··· Supplied entries

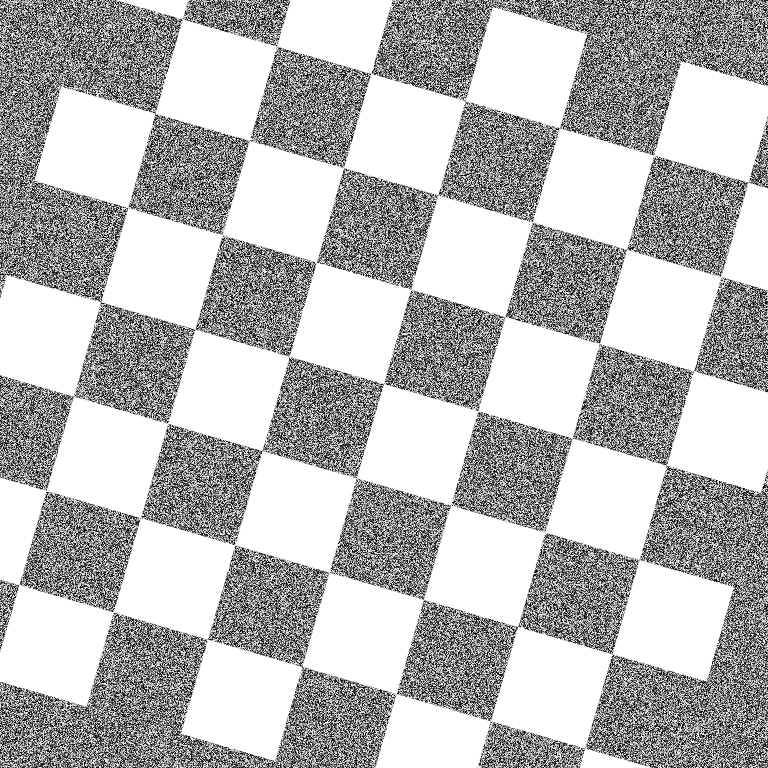
Give the GLSL for this pattern, as a WebGL 2 fragment shader.

```glsl
#version 300 es
precision highp float;

uniform vec2 u_resolution;
out vec4 outColor;

const vec3 GRAIN_DARK = vec3(0.0);
const vec3 GRAIN_LIGHT = vec3(0.98);
const vec3 WHITE = vec3(1.0);
const float SQUARE_SIZE = 0.1278;
const float HALF_BOARD = 4.0;      // squares from the centre to each side
const float TILT = 0.281;          // clockwise, in radians
const float GRAINS_ACROSS = 768.0;
const int TAPS = 3;                // grain samples per pixel and axis

// Integer hash of a grain cell, from 0 to 1
float hash(uvec2 cell) {
    uint h = cell.x * 1664525u + cell.y * 1013904223u + 747796u;
    h = (h ^ (h >> 16)) * 2246822519u;
    h = (h ^ (h >> 13)) * 3266489917u;
    h ^= h >> 16;
    return float(h >> 8) / 16777216.0;
}

vec2 rotate(vec2 p, float angle) {
    float c = cos(angle), s = sin(angle);
    return vec2(c * p.x - s * p.y, s * p.x + c * p.y);
}

// Grains of evenly spread brightness, averaged over the pixel footprint
float grain(vec2 uv, float pixel, float count) {
    float sum = 0.0;
    for (int y = 0; y < TAPS; y++) {
        for (int x = 0; x < TAPS; x++) {
            vec2 offset = (vec2(x, y) + 0.5) / float(TAPS) - 0.5;
            sum += hash(uvec2(floor((uv + offset * pixel) * count)));
        }
    }
    return sum / float(TAPS * TAPS);
}

// Alternating squares of unit size with edges one pixel soft
float checker(vec2 p, float pixel) {
    vec2 edge = 0.5 - abs(mod(p + 0.5, 2.0) - 1.0);
    vec2 side = clamp(2.0 * edge / pixel, -1.0, 1.0);
    return 0.5 - 0.5 * side.x * side.y;
}

// Coverage of a centred square region
float boardMask(vec2 p, float halfSize, float pixel) {
    float d = max(abs(p.x), abs(p.y)) - halfSize;
    return clamp(0.5 - d / pixel, 0.0, 1.0);
}

void main() {
    float pixel = 1.0 / min(u_resolution.x, u_resolution.y);
    vec2 uv = gl_FragCoord.xy * pixel;
    vec2 center = 0.5 * u_resolution * pixel;

    // Tilted board, measured in squares
    vec2 board = rotate(uv - center, TILT) / SQUARE_SIZE;
    float boardPixel = pixel / SQUARE_SIZE;
    float white = checker(board, boardPixel) * boardMask(board, HALF_BOARD, boardPixel);

    // Plain squares over a grainy ground
    vec3 ground = mix(GRAIN_DARK, GRAIN_LIGHT, grain(uv, pixel, GRAINS_ACROSS));
    outColor = vec4(mix(ground, WHITE, white), 1.0);
}
```
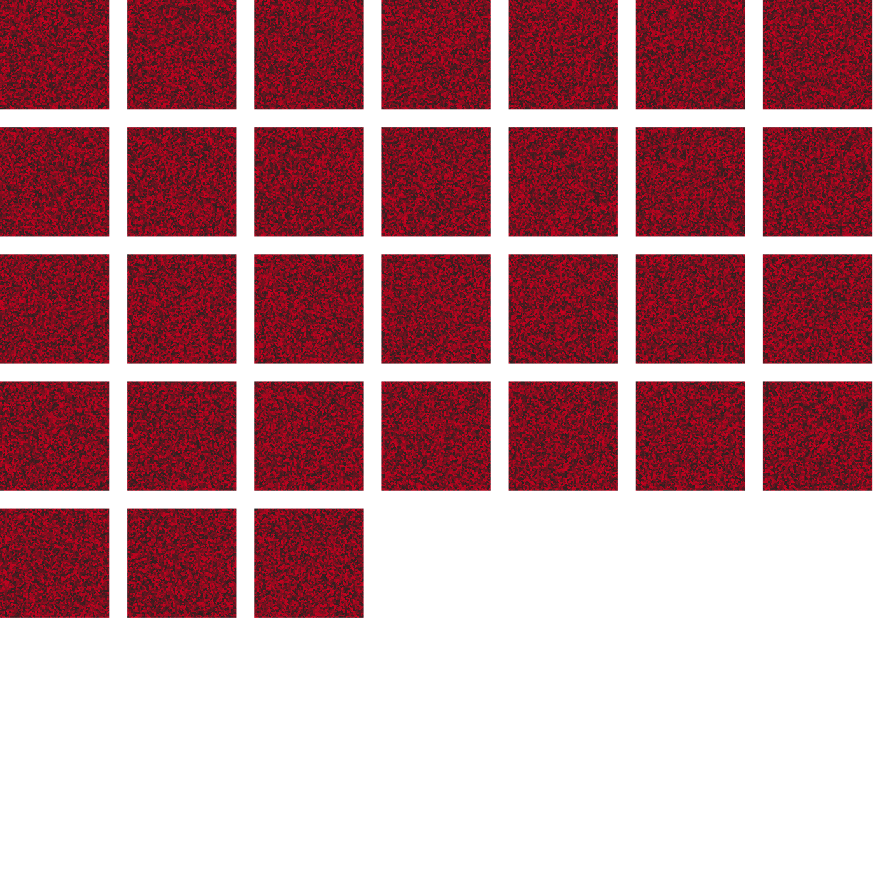
Reproduce this pattern procedurally as a three.js fragment shader.

```glsl
varying vec2 vUv;

const float COLUMNS = 7.0;
const float TILE_COUNT = 31.0;
const float PITCH = 0.1419;        // tile side plus gap
const float TILE_SIDE = 0.122;
const float GRAIN_CELLS = 512.0;   // grains across the canvas
const float GRAIN_JITTER = 0.8;

const vec3 PAPER = vec3(1.0);
const vec3 GRAIN_DARK = vec3(0.16, 0.13, 0.125);
const vec3 GRAIN_RED = vec3(0.79, 0.0, 0.12);

vec3 hash3(vec2 p) {
  vec3 q = fract(p.xyx * vec3(0.1031, 0.1030, 0.0973));
  q += dot(q, q.yxz + 33.33);
  return fract((q.xxy + q.yzz) * q.zyx);
}

// Cellular noise: random value of the nearest jittered point
float cellularGrain(vec2 p) {
  vec2 cell = floor(p);
  float nearest = 8.0;
  float value = 0.0;
  for (int j = -1; j <= 1; j++) {
    for (int i = -1; i <= 1; i++) {
      vec2 neighbour = cell + vec2(float(i), float(j));
      vec3 h = hash3(neighbour + 7.0);
      vec2 offset = neighbour + 0.5 + GRAIN_JITTER * (h.xy - 0.5) - p;
      float d = dot(offset, offset);
      if (d < nearest) {
        nearest = d;
        value = h.z;
      }
    }
  }
  return value;
}

// Smooth coverage of the tiles, filled row by row from the top left
float tileCoverage(vec2 p, vec2 pixel) {
  float halfGap = 0.5 * (PITCH - TILE_SIDE);
  vec2 index = floor((p + halfGap) / PITCH);
  vec2 local = p - index * PITCH - 0.5 * TILE_SIDE;
  vec2 edge = abs(local) - 0.5 * TILE_SIDE;
  vec2 inside = clamp(0.5 - edge / pixel, 0.0, 1.0);
  float order = index.y * COLUMNS + index.x;
  float present = step(order, TILE_COUNT - 0.5) * step(index.x, COLUMNS - 0.5);
  return inside.x * inside.y * present;
}

void main() {
  vec2 fromTopLeft = vec2(vUv.x, 1.0 - vUv.y);
  vec2 pixel = max(fwidth(vUv), vec2(1e-5));

  // Speckled red fill
  float grain = cellularGrain(fromTopLeft * GRAIN_CELLS);
  vec3 fill = mix(GRAIN_DARK, GRAIN_RED, grain);

  vec3 color = mix(PAPER, fill, tileCoverage(fromTopLeft, pixel));
  gl_FragColor = vec4(color, 1.0);
}
```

······

What the exercise asks: Find how many lines above include "offset"; reply with the number only.

Your solution: 4